That kind of visceral response to an issue is a perennial “feature” of school board fights. Almost 50 years ago, fights over textbooks in Kanawha County, West Virginia, led to mass boycotts, shootings and the dynamiting of at least one elementary school. Fights over what books should or should not be in school libraries are more or less constant local arguments. Now, the combustible issue of race in America and how to teach about it has quickly become the Republican Party’s issue of choice. And Democrats face a significant challenge in pushing back.

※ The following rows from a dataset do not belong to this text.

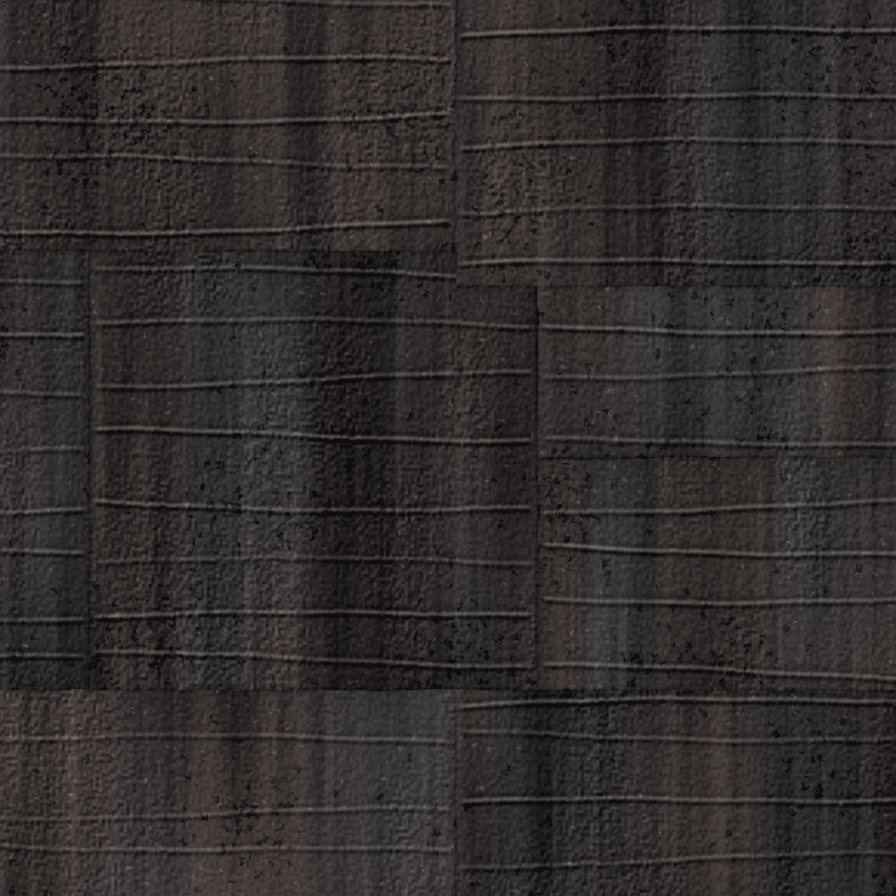
Write a WebGL 2 fragment shader that draws this texture.

```glsl
#version 300 es
precision highp float;
// Dark weathered metal sheets in a staggered layout, crossed by thin bent ridges.
// Layered value noise gives vertical streaks and embossed grain; cellular noise
// scatters pits and flecks; ridges are jittered repeats inside each sheet.
uniform vec2 u_resolution;
out vec4 fragColor;

struct Sheet { vec2 low; vec2 high; float seed; };

float hash(vec2 p) {
  vec3 q = fract(p.xyx * vec3(0.1031, 0.1030, 0.0973));
  q += dot(q, q.yzx + 33.33);
  return fract((q.x + q.y) * q.z);
}

float noise(vec2 p) {
  vec2 cell = floor(p), f = fract(p);
  f = f * f * (3.0 - 2.0 * f);
  float bottom = mix(hash(cell), hash(cell + vec2(1, 0)), f.x);
  float top = mix(hash(cell + vec2(0, 1)), hash(cell + vec2(1, 1)), f.x);
  return mix(bottom, top, f.y);
}

// Distance to the nearest scattered point, and that point's random value
vec2 cellular(vec2 p) {
  vec2 cell = floor(p), nearest = vec2(9.0, 0.0);
  for (int j = -1; j <= 1; j++)
    for (int i = -1; i <= 1; i++) {
      vec2 c = cell + vec2(i, j);
      vec2 point = c + 0.15 + 0.7 * vec2(hash(c + 17.0), hash(c + 53.0));
      float d = length(p - point);
      if (d < nearest.x) nearest = vec2(d, hash(c + 91.0));
    }
  return nearest;
}

// Three rows of sheets; the middle row is shifted and its right part split
Sheet findSheet(vec2 p) {
  float topSeam = p.x > 0.51 ? 0.68 : 0.72;
  vec2 rows = vec2(0.23, topSeam), columns = vec2(-0.05, 0.508);
  float seed = 1.0;
  if (p.y < rows.x) rows = vec2(-0.05, rows.x);
  else if (p.y > topSeam) { rows = vec2(topSeam, 1.05); seed = 3.0; }
  else {
    seed = 21.0;
    columns = p.x < 0.1 ? vec2(-0.05, 0.1) : vec2(0.1, 0.6);
    if (p.x > 0.6) rows = p.y < 0.49 ? vec2(rows.x, 0.49) : vec2(0.49, rows.y);
  }
  if (p.x > columns.y) columns = vec2(columns.y, 1.05);
  return Sheet(vec2(columns.x, rows.x), vec2(columns.y, rows.y),
               seed + floor(30.0 * columns.x) + floor(9.0 * rows.x));
}

float bump(float d, float width) { return exp(-d * d / (width * width)); }

// Lit crest with a shadow underneath, each ridge tilted and bent on its own
float ridges(vec2 p, Sheet s, float spacing) {
  float row = floor((p.y - s.low.y) / spacing), light = 0.0;
  for (int k = -1; k <= 1; k++) {
    vec2 id = vec2(row + float(k), s.seed);
    float tilt = (hash(id + 3.0) - 0.5) * 0.045 * (p.x - 0.5 * (s.low.x + s.high.x));
    float bend = 0.004 * sin(p.x * 9.0 + 6.3 * hash(id + 5.0))
               + 0.0007 * sin(p.x * 41.0 + 6.3 * hash(id + 8.0));
    float base = s.low.y + (id.x + 0.5 + 0.45 * (hash(id) - 0.5)) * spacing;
    float d = p.y - base - tilt - bend;
    float strength = mix(0.6, 1.1, hash(id + 11.0))
                   * mix(0.75, 1.15, noise(vec2(p.x * 9.0, base * 90.0)));
    light += strength * (0.15 * bump(d, 0.0024) - 0.12 * bump(d + 0.0046, 0.0026)
                         - 0.04 * bump(d - 0.0048, 0.003));
  }
  float inset = min(p.x - s.low.x, s.high.x - p.x);
  return light * smoothstep(0.002, 0.012, inset);
}

float embossedGrain(vec2 q) {
  vec2 lightStep = vec2(0.4, -0.45);
  return noise(q + lightStep) - noise(q - lightStep);
}

// Vertical streaks from broad bands down to hairlines
float streaks(vec2 q) {
  float sum = 0.0, amplitude = 0.07, frequency = 18.0;
  for (int i = 0; i < 4; i++) {
    sum += amplitude * (noise(q * vec2(frequency, 2.0 + 0.025 * frequency)) - 0.5);
    frequency *= 2.3;
    amplitude *= 0.85;
    q += 3.7;
  }
  return sum;
}

void main() {
  vec2 p = gl_FragCoord.xy / u_resolution;
  vec2 warp = vec2(noise(p.yx * 45.0), noise(p * 45.0 + 9.0)) - 0.5;
  vec2 ragged = p + 0.003 * warp;
  Sheet s = findSheet(ragged);
  vec2 q = p + s.seed * vec2(0.37, 0.61);

  // Stains, streaks and sheet brightness
  float tone = 0.182 + 0.03 * (hash(vec2(s.seed, 4.0)) - 0.5);
  tone += 0.075 * (noise(q * vec2(6.0, 4.0) + 30.0) - 0.5) + streaks(q);

  // Fine grain, stronger in worn patches
  float worn = smoothstep(0.35, 0.9, noise(q * vec2(14.0, 7.0) + 70.0));
  tone += mix(0.055, 0.12, worn) * embossedGrain(p * vec2(290.0, 270.0));
  tone += 0.05 * (noise(p * vec2(350.0, 300.0) + 20.0) - 0.5);

  // Irregular dark pits in clusters, and small bright flecks
  float cluster = smoothstep(0.55, 0.95, noise(q * vec2(9.0, 7.0) + 15.0));
  vec2 ripple = vec2(noise(p * 260.0), noise(p * 260.0 + 40.0)) - 0.5;
  vec2 pit = cellular(p * vec2(110.0, 95.0) + 0.8 * ripple);
  tone -= 0.10 * step(pit.y, 0.015 + 0.4 * cluster) * (1.0 - smoothstep(0.15, 0.5, pit.x));
  vec2 fleck = cellular(p * 120.0 + 40.0 + 0.6 * ripple);
  tone += 0.10 * step(0.965, fleck.y) * (1.0 - smoothstep(0.1, 0.35, fleck.x));

  // Ridges and soft seams
  tone += ridges(p, s, 0.062);
  vec2 border = min(ragged - s.low, s.high - ragged);
  float seam = min(border.x, border.y);
  tone -= 0.04 * bump(seam, 0.002) + 0.02 * exp(-seam / 0.02);

  // Rusty brown to cool steel tint
  float cool = smoothstep(0.25, 0.85, noise(q * vec2(14.0, 2.0) + 50.0));
  vec3 tint = mix(vec3(1.10, 0.98, 0.95), vec3(1.03, 0.98, 1.02), cool);
  fragColor = vec4(max(tone, 0.05) * tint, 1.0);
}
```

On the one hand, there are clear and compelling arguments to be made for teaching kids very directly about the nation’s scarred past. Texas children ought to know that the original constitution of the Republic of Texas protected slavery and barred Indians and “Africans” from becoming citizens. New York children ought to learn that suburban developments barred Black people from buying homes.
This is not “critical race theory” — an academic concept not taught in elementary or high schools. It’s just history. But some of the premises of that theory have in fact gained currency — for instance, the idea that certain widely admired attributes are rooted in “whiteness.” It’s not hard to pump up the fears of conservative or moderate white suburban parents that such a critique amounts to an attack on some basic, and seemingly colorblind, American values.
What makes all this so maddening for Democrats is that there is plenty of evidence that Black voters themselves don’t widely share such views, any more than they support the “defund the police” campaigns of last year. Eric Adams, New York City’s next mayor and Jim Clyburn, House Democratic whip, have pushed back strongly against them.
For Democrats, one lesson of Virginia may well be that their candidates in 2022 and 2024 — most definitely including Biden — will need to find ways to position themselves loudly and clearly against these views, every bit as much as the party needs to push back against the tsunami of lies from GOP candidates that will be unleashed about what and how our nation’s children are being taught. This creates the risk of another “Sister Souljah” moment, in which Bill Clinton alienated a generation of Black voters even while cementing the coalition he needed to win.
Right now, the mainstream of the national Democratic Party is still overwhelmingly focused on policy, not culture. They’re trying to govern, which is the job they were elected to do. But at some point they’ll need to start campaigning again, and if Democrats believe that the passage of an infrastructure program and a large social spending bill will provide the ammunition to repel a new GOP-launched culture war, they are deluding themselves. If you weigh the concerns of parents with their kids’ education against a subsidy for electric cars, or a better rail system some years down the line, the scales will tip pretty heavily to one side.
For Republicans, the signal from Virginia is very clear. The party is already marshaling the troops for the next culture war. The next three years may be a time of scorched earth in America’s towns and suburbs. And Democrats, if they want to win, cannot be conscientious objectors.